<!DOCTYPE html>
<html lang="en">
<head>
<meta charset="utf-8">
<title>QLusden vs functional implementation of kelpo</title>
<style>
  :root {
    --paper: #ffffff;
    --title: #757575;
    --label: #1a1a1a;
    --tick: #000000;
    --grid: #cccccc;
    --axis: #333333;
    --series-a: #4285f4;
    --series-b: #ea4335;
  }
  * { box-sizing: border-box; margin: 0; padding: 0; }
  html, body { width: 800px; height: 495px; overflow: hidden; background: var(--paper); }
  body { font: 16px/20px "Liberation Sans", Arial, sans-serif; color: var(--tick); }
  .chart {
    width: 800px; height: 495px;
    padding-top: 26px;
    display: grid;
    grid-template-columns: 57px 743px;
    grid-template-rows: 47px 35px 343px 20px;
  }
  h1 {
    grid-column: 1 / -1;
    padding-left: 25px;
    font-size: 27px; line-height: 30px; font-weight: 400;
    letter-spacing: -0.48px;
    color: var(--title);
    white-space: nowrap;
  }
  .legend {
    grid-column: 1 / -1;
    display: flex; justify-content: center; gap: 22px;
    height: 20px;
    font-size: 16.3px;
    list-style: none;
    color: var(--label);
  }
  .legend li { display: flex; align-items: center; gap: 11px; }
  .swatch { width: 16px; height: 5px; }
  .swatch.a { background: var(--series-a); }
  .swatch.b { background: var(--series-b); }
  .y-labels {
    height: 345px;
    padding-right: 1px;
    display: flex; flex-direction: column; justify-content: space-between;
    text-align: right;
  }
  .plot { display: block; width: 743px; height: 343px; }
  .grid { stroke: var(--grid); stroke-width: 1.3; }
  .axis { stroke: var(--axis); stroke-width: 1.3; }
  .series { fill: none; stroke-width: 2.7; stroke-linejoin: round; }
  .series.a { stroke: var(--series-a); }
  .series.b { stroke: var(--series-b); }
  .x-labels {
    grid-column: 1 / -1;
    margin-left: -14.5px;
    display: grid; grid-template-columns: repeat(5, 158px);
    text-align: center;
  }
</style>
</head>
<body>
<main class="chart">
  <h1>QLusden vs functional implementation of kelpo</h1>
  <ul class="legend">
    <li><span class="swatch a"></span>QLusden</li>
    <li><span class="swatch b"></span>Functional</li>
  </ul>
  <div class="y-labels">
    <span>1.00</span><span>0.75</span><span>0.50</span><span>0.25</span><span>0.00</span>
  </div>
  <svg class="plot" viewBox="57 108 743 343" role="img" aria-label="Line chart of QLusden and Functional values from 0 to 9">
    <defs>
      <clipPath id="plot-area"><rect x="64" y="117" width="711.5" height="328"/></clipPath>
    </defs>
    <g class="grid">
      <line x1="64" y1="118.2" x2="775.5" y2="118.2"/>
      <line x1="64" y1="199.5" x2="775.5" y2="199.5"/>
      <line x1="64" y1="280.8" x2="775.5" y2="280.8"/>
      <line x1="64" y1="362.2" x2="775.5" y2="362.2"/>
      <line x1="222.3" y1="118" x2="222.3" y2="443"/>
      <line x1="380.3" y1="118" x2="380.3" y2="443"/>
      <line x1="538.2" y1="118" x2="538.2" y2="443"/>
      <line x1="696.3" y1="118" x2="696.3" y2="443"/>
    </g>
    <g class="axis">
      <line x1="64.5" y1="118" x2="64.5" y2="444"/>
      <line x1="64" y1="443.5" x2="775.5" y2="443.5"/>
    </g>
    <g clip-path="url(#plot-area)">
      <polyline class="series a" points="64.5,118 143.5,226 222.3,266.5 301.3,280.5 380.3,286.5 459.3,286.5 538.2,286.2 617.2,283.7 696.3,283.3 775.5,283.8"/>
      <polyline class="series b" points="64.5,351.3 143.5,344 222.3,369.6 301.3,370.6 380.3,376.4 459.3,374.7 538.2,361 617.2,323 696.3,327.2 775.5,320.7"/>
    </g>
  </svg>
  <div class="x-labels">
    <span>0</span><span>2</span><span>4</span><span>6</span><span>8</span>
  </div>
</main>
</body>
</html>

• • • • • • •

What is required :: Would you please repeat the whole listing exactly as it is?

Written response ::
<!DOCTYPE html>
<html lang="en">
<head>
<meta charset="utf-8">
<title>QLusden vs functional implementation of kelpo</title>
<style>
  :root {
    --paper: #ffffff;
    --title: #757575;
    --label: #1a1a1a;
    --tick: #000000;
    --grid: #cccccc;
    --axis: #333333;
    --series-a: #4285f4;
    --series-b: #ea4335;
  }
  * { box-sizing: border-box; margin: 0; padding: 0; }
  html, body { width: 800px; height: 495px; overflow: hidden; background: var(--paper); }
  body { font: 16px/20px "Liberation Sans", Arial, sans-serif; color: var(--tick); }
  .chart {
    width: 800px; height: 495px;
    padding-top: 26px;
    display: grid;
    grid-template-columns: 57px 743px;
    grid-template-rows: 47px 35px 343px 20px;
  }
  h1 {
    grid-column: 1 / -1;
    padding-left: 25px;
    font-size: 27px; line-height: 30px; font-weight: 400;
    letter-spacing: -0.48px;
    color: var(--title);
    white-space: nowrap;
  }
  .legend {
    grid-column: 1 / -1;
    display: flex; justify-content: center; gap: 22px;
    height: 20px;
    font-size: 16.3px;
    list-style: none;
    color: var(--label);
  }
  .legend li { display: flex; align-items: center; gap: 11px; }
  .swatch { width: 16px; height: 5px; }
  .swatch.a { background: var(--series-a); }
  .swatch.b { background: var(--series-b); }
  .y-labels {
    height: 345px;
    padding-right: 1px;
    display: flex; flex-direction: column; justify-content: space-between;
    text-align: right;
  }
  .plot { display: block; width: 743px; height: 343px; }
  .grid { stroke: var(--grid); stroke-width: 1.3; }
  .axis { stroke: var(--axis); stroke-width: 1.3; }
  .series { fill: none; stroke-width: 2.7; stroke-linejoin: round; }
  .series.a { stroke: var(--series-a); }
  .series.b { stroke: var(--series-b); }
  .x-labels {
    grid-column: 1 / -1;
    margin-left: -14.5px;
    display: grid; grid-template-columns: repeat(5, 158px);
    text-align: center;
  }
</style>
</head>
<body>
<main class="chart">
  <h1>QLusden vs functional implementation of kelpo</h1>
  <ul class="legend">
    <li><span class="swatch a"></span>QLusden</li>
    <li><span class="swatch b"></span>Functional</li>
  </ul>
  <div class="y-labels">
    <span>1.00</span><span>0.75</span><span>0.50</span><span>0.25</span><span>0.00</span>
  </div>
  <svg class="plot" viewBox="57 108 743 343" role="img" aria-label="Line chart of QLusden and Functional values from 0 to 9">
    <defs>
      <clipPath id="plot-area"><rect x="64" y="117" width="711.5" height="328"/></clipPath>
    </defs>
    <g class="grid">
      <line x1="64" y1="118.2" x2="775.5" y2="118.2"/>
      <line x1="64" y1="199.5" x2="775.5" y2="199.5"/>
      <line x1="64" y1="280.8" x2="775.5" y2="280.8"/>
      <line x1="64" y1="362.2" x2="775.5" y2="362.2"/>
      <line x1="222.3" y1="118" x2="222.3" y2="443"/>
      <line x1="380.3" y1="118" x2="380.3" y2="443"/>
      <line x1="538.2" y1="118" x2="538.2" y2="443"/>
      <line x1="696.3" y1="118" x2="696.3" y2="443"/>
    </g>
    <g class="axis">
      <line x1="64.5" y1="118" x2="64.5" y2="444"/>
      <line x1="64" y1="443.5" x2="775.5" y2="443.5"/>
    </g>
    <g clip-path="url(#plot-area)">
      <polyline class="series a" points="64.5,118 143.5,226 222.3,266.5 301.3,280.5 380.3,286.5 459.3,286.5 538.2,286.2 617.2,283.7 696.3,283.3 775.5,283.8"/>
      <polyline class="series b" points="64.5,351.3 143.5,344 222.3,369.6 301.3,370.6 380.3,376.4 459.3,374.7 538.2,361 617.2,323 696.3,327.2 775.5,320.7"/>
    </g>
  </svg>
  <div class="x-labels">
    <span>0</span><span>2</span><span>4</span><span>6</span><span>8</span>
  </div>
</main>
</body>
</html>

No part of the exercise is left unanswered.